> WHAT YOU NEED TO DO:
Go through the records and copy each line where the word "brown" occurs.

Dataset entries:

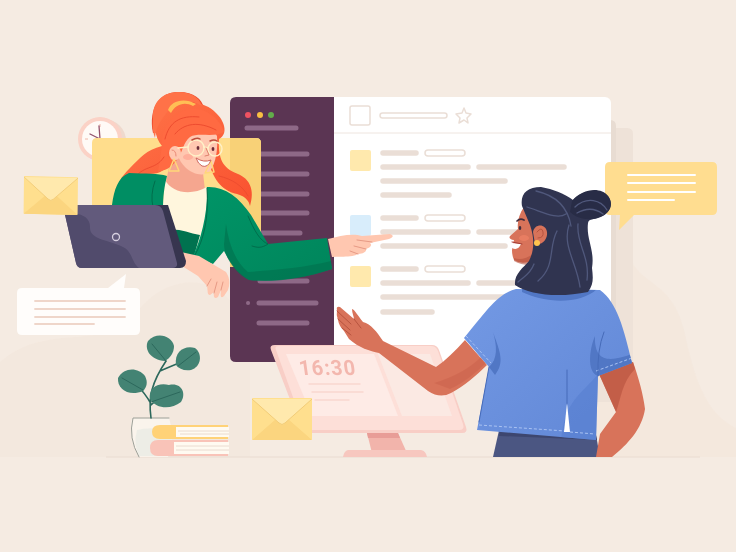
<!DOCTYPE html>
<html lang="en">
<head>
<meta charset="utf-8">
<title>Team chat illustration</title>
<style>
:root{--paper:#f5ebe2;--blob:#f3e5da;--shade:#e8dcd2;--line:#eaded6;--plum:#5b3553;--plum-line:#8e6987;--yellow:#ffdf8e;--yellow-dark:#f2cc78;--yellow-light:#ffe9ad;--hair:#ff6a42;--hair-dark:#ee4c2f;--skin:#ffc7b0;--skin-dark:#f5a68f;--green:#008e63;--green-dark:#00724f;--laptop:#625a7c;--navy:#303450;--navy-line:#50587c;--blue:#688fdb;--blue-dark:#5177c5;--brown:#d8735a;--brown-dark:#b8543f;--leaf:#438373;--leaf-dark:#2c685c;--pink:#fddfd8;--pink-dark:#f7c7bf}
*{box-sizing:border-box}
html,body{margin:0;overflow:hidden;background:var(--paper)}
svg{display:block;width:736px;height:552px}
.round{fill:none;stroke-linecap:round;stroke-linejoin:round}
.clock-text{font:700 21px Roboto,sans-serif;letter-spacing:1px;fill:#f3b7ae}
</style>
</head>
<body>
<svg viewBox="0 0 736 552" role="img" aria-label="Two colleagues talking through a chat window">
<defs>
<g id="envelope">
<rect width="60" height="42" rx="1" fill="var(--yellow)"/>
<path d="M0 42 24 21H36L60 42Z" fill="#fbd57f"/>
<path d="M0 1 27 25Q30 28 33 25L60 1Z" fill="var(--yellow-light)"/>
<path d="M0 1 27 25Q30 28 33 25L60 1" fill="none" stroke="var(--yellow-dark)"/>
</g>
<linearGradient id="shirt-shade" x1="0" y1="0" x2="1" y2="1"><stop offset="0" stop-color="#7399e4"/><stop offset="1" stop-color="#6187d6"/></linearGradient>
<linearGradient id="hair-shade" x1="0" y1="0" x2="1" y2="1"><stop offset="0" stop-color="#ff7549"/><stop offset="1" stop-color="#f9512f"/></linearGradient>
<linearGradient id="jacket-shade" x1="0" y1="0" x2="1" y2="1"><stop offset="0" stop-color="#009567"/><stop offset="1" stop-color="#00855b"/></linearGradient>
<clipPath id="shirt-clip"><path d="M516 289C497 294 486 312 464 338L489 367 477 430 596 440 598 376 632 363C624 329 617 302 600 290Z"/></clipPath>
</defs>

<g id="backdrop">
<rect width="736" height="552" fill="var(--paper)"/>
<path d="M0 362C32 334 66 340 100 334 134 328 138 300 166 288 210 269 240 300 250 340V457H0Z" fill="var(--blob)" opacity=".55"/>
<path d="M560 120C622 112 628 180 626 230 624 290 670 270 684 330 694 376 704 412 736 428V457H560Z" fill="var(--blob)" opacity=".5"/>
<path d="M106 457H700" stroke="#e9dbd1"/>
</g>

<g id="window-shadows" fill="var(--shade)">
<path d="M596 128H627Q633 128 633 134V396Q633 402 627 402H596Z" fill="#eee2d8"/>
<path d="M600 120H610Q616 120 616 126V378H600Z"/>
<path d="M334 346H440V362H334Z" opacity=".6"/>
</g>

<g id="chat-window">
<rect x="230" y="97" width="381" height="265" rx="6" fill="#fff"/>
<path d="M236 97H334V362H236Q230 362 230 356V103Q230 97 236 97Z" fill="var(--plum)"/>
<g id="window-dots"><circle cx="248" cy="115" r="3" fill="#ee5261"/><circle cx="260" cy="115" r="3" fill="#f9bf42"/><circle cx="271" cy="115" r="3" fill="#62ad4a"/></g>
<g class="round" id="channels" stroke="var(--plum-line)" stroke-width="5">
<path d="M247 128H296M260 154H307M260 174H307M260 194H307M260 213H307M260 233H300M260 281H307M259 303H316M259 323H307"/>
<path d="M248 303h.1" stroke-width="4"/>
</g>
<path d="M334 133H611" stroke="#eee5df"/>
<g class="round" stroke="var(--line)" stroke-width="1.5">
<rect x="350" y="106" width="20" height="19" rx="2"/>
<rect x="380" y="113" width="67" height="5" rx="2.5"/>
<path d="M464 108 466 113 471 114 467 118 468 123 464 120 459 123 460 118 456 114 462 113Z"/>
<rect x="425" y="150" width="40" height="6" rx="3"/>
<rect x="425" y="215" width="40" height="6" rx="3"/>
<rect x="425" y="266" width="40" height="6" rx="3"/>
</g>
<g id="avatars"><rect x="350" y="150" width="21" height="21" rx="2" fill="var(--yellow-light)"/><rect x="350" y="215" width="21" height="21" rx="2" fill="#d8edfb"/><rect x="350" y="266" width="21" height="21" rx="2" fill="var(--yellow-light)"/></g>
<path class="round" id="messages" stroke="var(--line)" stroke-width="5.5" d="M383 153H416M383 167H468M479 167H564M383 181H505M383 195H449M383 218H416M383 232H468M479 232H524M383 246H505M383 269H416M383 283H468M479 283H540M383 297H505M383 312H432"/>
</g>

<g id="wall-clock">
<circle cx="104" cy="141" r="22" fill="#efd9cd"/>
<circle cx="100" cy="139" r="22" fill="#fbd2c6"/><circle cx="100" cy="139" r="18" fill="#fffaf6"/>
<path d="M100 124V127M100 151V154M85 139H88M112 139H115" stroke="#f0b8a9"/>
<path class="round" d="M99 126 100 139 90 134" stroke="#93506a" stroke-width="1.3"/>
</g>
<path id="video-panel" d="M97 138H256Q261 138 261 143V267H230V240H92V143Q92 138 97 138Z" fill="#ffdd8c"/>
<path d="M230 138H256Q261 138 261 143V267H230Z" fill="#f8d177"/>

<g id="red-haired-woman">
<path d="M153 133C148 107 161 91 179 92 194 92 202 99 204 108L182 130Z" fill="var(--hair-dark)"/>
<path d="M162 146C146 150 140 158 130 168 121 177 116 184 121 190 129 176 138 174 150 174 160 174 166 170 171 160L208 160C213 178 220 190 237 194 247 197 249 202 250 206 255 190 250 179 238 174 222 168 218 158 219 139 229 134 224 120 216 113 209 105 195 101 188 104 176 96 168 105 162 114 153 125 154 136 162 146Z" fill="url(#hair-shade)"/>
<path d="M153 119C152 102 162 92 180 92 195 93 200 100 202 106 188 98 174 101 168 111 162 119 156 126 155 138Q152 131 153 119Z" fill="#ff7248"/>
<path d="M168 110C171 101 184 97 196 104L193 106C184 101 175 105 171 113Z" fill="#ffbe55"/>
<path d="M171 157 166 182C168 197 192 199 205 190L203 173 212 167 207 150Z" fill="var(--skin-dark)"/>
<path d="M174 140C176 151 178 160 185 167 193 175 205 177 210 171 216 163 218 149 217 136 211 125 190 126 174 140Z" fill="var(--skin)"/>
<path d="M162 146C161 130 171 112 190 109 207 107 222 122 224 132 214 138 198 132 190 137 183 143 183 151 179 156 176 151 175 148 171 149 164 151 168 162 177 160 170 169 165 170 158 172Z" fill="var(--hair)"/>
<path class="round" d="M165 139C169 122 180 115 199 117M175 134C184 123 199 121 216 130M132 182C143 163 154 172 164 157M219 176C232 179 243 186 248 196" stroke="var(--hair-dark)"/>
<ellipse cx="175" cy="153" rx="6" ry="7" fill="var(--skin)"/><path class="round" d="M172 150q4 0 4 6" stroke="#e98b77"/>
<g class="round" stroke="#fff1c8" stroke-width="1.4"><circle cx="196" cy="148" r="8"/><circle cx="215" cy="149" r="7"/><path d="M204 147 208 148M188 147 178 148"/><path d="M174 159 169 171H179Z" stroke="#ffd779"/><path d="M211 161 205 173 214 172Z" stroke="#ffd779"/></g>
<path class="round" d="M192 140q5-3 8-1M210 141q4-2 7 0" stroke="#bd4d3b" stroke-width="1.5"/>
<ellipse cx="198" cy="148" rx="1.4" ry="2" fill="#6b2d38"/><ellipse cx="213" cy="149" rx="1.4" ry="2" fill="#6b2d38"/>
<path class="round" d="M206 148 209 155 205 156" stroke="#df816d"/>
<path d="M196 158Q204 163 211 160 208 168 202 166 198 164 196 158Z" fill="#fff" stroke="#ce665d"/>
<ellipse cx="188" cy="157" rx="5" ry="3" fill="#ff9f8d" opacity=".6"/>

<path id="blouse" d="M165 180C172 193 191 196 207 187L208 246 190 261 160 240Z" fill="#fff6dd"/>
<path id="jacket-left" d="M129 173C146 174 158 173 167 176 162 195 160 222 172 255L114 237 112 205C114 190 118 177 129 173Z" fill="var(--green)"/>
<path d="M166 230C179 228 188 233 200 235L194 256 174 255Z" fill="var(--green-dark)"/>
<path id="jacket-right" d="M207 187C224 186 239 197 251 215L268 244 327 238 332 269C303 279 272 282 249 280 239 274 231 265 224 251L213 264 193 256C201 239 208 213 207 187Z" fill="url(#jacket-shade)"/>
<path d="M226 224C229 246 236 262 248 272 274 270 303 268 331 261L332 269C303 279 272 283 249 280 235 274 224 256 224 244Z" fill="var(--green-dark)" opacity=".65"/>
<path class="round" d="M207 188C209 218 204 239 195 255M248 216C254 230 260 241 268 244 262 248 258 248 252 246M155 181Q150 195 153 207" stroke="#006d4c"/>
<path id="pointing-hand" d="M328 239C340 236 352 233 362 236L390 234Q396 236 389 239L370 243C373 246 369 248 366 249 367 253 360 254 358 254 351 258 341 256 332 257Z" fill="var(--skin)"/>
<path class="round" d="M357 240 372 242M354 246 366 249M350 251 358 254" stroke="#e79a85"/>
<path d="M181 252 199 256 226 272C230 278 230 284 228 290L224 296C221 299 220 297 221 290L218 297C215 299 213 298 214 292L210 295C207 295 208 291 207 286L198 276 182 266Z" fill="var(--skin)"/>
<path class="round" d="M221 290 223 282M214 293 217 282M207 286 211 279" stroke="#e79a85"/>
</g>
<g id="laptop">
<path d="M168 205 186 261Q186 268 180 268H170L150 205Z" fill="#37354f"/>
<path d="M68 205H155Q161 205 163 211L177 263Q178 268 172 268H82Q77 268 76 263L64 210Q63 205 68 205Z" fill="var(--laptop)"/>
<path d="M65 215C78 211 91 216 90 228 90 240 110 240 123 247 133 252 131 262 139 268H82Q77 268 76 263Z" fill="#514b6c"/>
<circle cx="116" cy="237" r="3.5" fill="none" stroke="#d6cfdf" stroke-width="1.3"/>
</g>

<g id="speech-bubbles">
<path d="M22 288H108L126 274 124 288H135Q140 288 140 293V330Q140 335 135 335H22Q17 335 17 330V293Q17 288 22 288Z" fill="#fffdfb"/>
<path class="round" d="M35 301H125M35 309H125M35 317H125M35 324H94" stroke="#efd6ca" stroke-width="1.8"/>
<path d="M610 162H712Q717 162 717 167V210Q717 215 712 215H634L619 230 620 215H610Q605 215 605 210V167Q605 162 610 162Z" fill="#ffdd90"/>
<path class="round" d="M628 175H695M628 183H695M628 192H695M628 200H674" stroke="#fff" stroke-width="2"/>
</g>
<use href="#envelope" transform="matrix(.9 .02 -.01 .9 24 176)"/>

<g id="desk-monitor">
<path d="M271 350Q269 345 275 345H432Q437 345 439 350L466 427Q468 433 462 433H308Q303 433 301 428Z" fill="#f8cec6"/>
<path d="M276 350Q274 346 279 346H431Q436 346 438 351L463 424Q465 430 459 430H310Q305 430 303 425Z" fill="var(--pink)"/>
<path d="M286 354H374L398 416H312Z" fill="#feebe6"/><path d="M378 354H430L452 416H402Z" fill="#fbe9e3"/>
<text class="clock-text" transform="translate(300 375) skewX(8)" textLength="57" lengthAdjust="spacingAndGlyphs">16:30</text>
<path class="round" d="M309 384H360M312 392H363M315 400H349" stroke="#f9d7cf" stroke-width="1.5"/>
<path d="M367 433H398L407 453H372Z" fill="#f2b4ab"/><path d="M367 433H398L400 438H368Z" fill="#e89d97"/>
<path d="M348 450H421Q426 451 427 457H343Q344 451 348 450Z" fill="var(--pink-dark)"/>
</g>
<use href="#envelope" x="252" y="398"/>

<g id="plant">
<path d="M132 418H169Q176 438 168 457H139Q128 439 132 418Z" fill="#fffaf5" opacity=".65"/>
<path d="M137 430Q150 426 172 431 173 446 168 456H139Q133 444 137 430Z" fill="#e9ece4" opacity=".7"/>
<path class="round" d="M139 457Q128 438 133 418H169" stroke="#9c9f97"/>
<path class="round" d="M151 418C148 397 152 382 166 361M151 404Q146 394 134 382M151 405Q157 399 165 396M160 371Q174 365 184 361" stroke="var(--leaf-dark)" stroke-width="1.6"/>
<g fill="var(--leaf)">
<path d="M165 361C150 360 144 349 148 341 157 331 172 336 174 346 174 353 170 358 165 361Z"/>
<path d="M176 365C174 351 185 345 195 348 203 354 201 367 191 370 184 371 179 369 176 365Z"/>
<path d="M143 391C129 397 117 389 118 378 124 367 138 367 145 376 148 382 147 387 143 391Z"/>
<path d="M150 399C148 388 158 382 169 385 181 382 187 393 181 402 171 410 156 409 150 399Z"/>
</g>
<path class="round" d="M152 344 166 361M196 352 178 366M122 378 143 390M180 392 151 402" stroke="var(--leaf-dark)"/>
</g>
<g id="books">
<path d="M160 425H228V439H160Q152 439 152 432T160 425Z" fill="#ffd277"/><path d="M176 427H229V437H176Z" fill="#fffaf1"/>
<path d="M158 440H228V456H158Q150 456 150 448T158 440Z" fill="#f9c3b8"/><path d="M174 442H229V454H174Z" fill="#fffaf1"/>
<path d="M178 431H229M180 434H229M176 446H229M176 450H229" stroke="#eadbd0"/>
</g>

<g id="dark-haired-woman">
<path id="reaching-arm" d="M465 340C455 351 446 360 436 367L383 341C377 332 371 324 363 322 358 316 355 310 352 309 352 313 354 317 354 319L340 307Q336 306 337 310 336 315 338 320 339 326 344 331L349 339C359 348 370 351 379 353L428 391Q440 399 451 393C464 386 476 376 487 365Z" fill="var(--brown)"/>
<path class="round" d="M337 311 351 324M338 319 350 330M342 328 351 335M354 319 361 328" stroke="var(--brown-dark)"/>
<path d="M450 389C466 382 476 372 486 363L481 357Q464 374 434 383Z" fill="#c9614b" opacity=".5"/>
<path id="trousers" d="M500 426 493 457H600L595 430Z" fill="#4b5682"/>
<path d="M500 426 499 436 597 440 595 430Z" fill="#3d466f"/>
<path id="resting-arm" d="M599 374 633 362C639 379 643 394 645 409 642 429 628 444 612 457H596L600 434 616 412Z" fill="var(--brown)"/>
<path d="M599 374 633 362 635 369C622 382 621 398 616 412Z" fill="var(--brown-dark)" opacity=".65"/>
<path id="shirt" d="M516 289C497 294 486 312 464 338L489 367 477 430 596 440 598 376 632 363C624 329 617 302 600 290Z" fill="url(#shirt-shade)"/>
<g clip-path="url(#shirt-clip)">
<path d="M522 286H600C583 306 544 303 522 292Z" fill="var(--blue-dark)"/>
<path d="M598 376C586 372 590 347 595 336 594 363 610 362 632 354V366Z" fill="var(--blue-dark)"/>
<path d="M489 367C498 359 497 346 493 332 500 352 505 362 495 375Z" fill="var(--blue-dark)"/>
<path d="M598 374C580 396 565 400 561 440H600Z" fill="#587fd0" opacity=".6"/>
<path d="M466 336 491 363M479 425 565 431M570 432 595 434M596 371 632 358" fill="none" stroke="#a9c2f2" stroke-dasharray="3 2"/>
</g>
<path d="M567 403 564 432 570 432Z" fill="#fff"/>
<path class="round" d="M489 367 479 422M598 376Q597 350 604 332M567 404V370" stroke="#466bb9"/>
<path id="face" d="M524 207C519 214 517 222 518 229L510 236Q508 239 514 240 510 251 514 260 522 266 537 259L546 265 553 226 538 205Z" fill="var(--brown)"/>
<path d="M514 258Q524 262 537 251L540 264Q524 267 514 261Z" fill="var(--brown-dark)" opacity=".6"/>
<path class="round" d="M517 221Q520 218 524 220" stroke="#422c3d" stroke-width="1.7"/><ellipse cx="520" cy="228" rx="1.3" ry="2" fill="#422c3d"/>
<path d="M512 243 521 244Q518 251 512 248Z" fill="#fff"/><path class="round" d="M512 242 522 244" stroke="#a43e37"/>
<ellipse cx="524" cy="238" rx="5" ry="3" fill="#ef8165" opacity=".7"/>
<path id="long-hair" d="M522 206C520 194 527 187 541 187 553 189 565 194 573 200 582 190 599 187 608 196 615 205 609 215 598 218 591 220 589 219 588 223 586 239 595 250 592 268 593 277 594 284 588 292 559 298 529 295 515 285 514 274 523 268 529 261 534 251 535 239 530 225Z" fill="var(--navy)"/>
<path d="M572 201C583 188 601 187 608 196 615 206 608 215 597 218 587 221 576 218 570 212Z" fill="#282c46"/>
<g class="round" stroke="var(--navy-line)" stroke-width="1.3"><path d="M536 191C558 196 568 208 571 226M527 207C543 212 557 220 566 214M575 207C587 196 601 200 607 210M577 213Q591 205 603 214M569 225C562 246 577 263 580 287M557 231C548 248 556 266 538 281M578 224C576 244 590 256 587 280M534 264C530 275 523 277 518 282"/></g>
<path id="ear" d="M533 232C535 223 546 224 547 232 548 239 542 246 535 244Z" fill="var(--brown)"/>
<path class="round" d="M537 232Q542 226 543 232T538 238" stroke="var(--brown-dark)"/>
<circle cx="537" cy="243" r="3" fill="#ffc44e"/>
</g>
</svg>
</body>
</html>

* * *

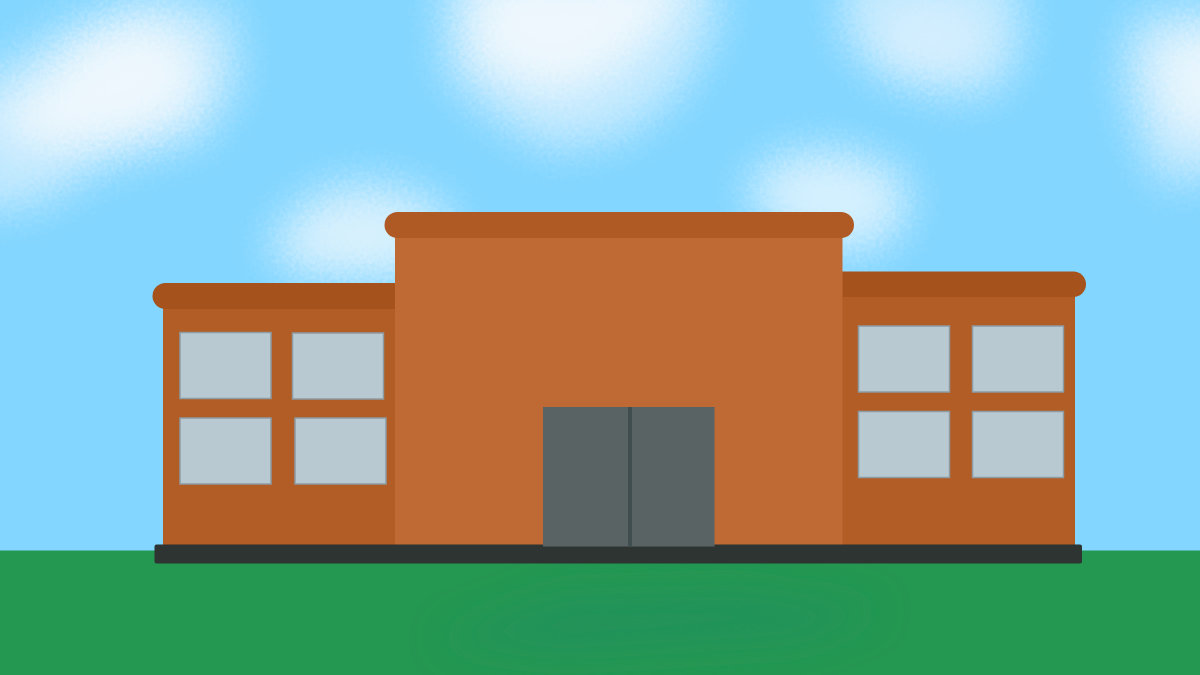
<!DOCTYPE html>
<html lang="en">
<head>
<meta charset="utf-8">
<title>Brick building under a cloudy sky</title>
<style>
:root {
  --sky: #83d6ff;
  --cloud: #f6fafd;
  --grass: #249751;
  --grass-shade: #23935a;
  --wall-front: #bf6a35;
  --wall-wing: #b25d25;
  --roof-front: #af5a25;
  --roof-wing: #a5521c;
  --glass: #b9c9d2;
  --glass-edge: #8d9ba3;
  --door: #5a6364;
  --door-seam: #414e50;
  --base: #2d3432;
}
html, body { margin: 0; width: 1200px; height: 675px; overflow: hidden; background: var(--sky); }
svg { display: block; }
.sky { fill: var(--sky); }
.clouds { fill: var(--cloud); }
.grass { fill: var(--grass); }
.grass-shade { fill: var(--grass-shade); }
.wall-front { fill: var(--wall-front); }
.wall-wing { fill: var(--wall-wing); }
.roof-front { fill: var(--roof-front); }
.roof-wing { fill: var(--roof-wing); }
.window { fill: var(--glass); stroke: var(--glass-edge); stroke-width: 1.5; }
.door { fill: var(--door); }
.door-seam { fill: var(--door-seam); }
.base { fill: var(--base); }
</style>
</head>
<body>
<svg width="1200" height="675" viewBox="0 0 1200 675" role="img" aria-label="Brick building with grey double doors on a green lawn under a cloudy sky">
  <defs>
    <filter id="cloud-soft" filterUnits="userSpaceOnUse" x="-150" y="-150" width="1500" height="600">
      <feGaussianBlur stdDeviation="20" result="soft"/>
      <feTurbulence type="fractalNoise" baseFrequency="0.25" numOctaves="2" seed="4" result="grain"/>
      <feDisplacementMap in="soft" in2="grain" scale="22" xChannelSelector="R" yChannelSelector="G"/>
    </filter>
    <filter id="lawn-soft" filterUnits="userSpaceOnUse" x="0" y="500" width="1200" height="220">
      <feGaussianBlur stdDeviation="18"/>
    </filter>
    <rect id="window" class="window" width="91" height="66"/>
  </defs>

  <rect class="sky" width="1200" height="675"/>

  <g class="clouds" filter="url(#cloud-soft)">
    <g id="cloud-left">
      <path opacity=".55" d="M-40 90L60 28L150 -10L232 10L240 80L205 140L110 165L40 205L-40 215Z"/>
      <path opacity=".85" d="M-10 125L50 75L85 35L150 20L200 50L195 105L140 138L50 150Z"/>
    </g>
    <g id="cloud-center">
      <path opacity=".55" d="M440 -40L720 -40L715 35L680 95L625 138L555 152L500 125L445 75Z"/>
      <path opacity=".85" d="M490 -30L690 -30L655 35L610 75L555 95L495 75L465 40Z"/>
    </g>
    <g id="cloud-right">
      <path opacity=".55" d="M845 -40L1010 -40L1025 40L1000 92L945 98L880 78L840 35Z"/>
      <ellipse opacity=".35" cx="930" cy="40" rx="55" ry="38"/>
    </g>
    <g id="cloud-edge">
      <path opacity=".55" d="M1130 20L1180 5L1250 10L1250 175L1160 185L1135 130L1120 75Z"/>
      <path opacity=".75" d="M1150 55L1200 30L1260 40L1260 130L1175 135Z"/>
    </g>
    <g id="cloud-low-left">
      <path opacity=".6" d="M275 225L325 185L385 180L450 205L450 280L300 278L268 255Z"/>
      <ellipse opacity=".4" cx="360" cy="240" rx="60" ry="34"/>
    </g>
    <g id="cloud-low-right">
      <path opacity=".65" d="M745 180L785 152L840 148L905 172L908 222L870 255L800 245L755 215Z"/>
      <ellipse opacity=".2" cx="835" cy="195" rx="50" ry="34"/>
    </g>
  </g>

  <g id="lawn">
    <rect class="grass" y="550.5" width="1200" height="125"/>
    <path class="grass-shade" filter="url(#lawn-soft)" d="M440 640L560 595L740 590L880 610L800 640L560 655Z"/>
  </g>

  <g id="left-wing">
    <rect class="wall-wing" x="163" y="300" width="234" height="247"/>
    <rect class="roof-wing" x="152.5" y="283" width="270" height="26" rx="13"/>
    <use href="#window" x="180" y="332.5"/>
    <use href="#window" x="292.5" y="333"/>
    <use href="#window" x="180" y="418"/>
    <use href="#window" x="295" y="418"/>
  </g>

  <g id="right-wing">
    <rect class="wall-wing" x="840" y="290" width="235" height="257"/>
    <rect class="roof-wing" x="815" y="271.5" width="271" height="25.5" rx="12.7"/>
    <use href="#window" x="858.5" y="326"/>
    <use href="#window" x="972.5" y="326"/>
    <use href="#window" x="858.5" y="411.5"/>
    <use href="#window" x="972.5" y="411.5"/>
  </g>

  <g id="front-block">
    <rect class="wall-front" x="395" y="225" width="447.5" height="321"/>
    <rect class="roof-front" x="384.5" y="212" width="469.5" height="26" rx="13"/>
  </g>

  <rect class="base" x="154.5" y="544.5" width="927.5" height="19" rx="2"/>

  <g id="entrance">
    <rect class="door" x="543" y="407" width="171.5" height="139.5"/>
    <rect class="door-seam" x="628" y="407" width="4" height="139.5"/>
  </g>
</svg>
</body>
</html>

> OUTPUT BELOW:
:root{--paper:#f5ebe2;--blob:#f3e5da;--shade:#e8dcd2;--line:#eaded6;--plum:#5b3553;--plum-line:#8e6987;--yellow:#ffdf8e;--yellow-dark:#f2cc78;--yellow-light:#ffe9ad;--hair:#ff6a42;--hair-dark:#ee4c2f;--skin:#ffc7b0;--skin-dark:#f5a68f;--green:#008e63;--green-dark:#00724f;--laptop:#625a7c;--navy:#303450;--navy-line:#50587c;--blue:#688fdb;--blue-dark:#5177c5;--brown:#d8735a;--brown-dark:#b8543f;--leaf:#438373;--leaf-dark:#2c685c;--pink:#fddfd8;--pink-dark:#f7c7bf}
<path id="reaching-arm" d="M465 340C455 351 446 360 436 367L383 341C377 332 371 324 363 322 358 316 355 310 352 309 352 313 354 317 354 319L340 307Q336 306 337 310 336 315 338 320 339 326 344 331L349 339C359 348 370 351 379 353L428 391Q440 399 451 393C464 386 476 376 487 365Z" fill="var(--brown)"/>
<path class="round" d="M337 311 351 324M338 319 350 330M342 328 351 335M354 319 361 328" stroke="var(--brown-dark)"/>
<path id="resting-arm" d="M599 374 633 362C639 379 643 394 645 409 642 429 628 444 612 457H596L600 434 616 412Z" fill="var(--brown)"/>
<path d="M599 374 633 362 635 369C622 382 621 398 616 412Z" fill="var(--brown-dark)" opacity=".65"/>
<path id="face" d="M524 207C519 214 517 222 518 229L510 236Q508 239 514 240 510 251 514 260 522 266 537 259L546 265 553 226 538 205Z" fill="var(--brown)"/>
<path d="M514 258Q524 262 537 251L540 264Q524 267 514 261Z" fill="var(--brown-dark)" opacity=".6"/>
<path id="ear" d="M533 232C535 223 546 224 547 232 548 239 542 246 535 244Z" fill="var(--brown)"/>
<path class="round" d="M537 232Q542 226 543 232T538 238" stroke="var(--brown-dark)"/>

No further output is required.